Material for this task section start

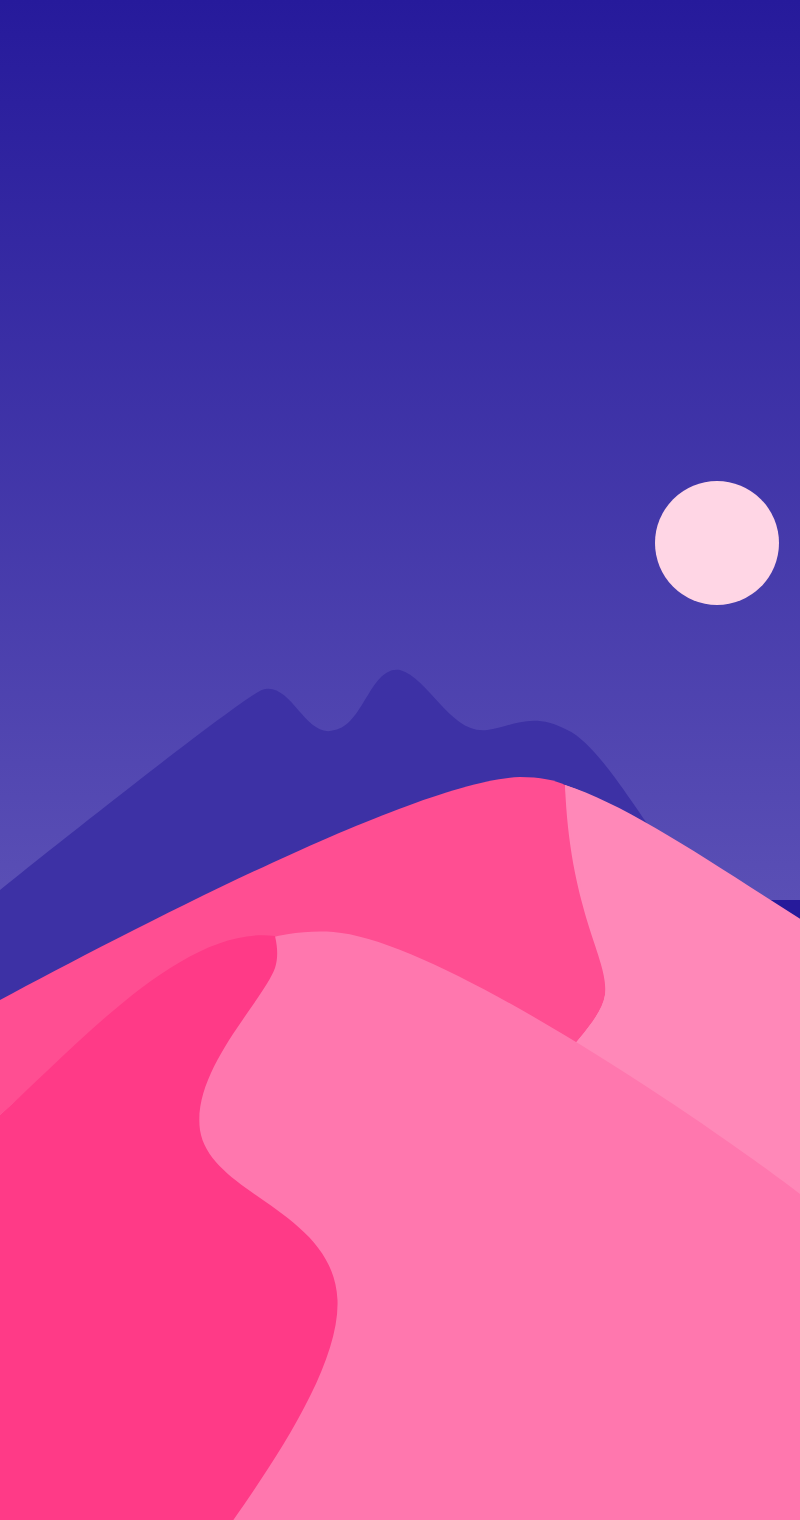
<!DOCTYPE html>
<html lang="en">
<head>
<meta charset="utf-8">
<title>Dunes at Dusk</title>
<link rel="stylesheet" href="https://fonts.googleapis.com/css2?family=Inter&display=swap">
<style>
  :root {
    --sky-top: #261a9b;
    --sky-bottom: #5a4fb5;
    --moon: #ffd6e5;
    --ridge: #3d31a5;
    --dune-far: #ff4e92;
    --dune-far-lit: #ff88b8;
    --dune-near-lit: #ff77ae;
    --dune-near: #ff3a87;
  }
  html, body {
    margin: 0;
    width: 800px;
    height: 1520px;
    overflow: hidden;
    font-family: "Inter", sans-serif;
    background: var(--sky-top);
  }
  .scene { display: block; width: 800px; height: 1520px; }
</style>
</head>
<body>
<svg class="scene" viewBox="0 0 800 1520" xmlns="http://www.w3.org/2000/svg" role="img" aria-label="Pink desert dunes under a violet night sky with a pale moon">
  <defs>
    <linearGradient id="sky-gradient" x1="0" y1="0" x2="0" y2="1">
      <stop offset="0" stop-color="var(--sky-top)"/>
      <stop offset="1" stop-color="var(--sky-bottom)"/>
    </linearGradient>
  </defs>

  <rect class="sky" width="800" height="900" fill="url(#sky-gradient)"/>
  <circle class="moon" cx="717" cy="543" r="62" fill="var(--moon)"/>

  <path class="ridge" fill="var(--ridge)" d="M0 890 C120 820 330 700 360 690 C400 680 420 740 460 730 C500 725 510 665 550 670 C590 678 620 735 670 730 C700 728 730 710 780 730 C840 750 920 875 960 880 C990 885 1050 950 1100 985 L1100 1200 L0 1200 Z" transform="translate(0,0) scale(0.7273,1)"/>

  <path class="dune-far" fill="var(--dune-far)" d="M0 1000 C140 925 420 780 520 777 C540 777 555 780 565 785 L800 1130 L800 1520 L0 1520 Z"/>
  <path class="dune-far-lit" fill="var(--dune-far-lit)" d="M565 785 C640 810 780 930 800 940 L800 1520 L560 1520 C560 1200 540 1160 538 1115 C536 1070 600 1030 605 995 C610 960 570 915 565 785 Z" transform="translate(0,0)"/>
  <path fill="var(--dune-far-lit)" d="M565 785 C660 815 800 930 960 1013 L960 1200 L540 1150 L538 1115 C536 1070 600 1030 605 995 C610 960 580 930 565 785 Z" clip-path="inset(0 0 0 0)"/>

  <path class="dune-near-lit" fill="var(--dune-near-lit)" d="M0 1115 C90 1048 250 923 400 932 C530 940 860 1130 960 1194 L960 1520 L0 1520 Z" transform="scale(0.8333,1)"/>
  <path class="dune-near" fill="var(--dune-near)" d="M0 1115 C90 1048 220 924 330 936 C334 950 333 960 330 968 C315 1002 230 1070 240 1130 C252 1195 400 1210 405 1300 C408 1365 330 1460 280 1520 L0 1520 Z" transform="scale(0.8333,1)"/>
</svg>
</body>
</html>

Material for this task section end

→ Exercise instructions:
The word "html" appears on some lines of the data above; count those lines and return only the number.

→ Answer to this exercise:
4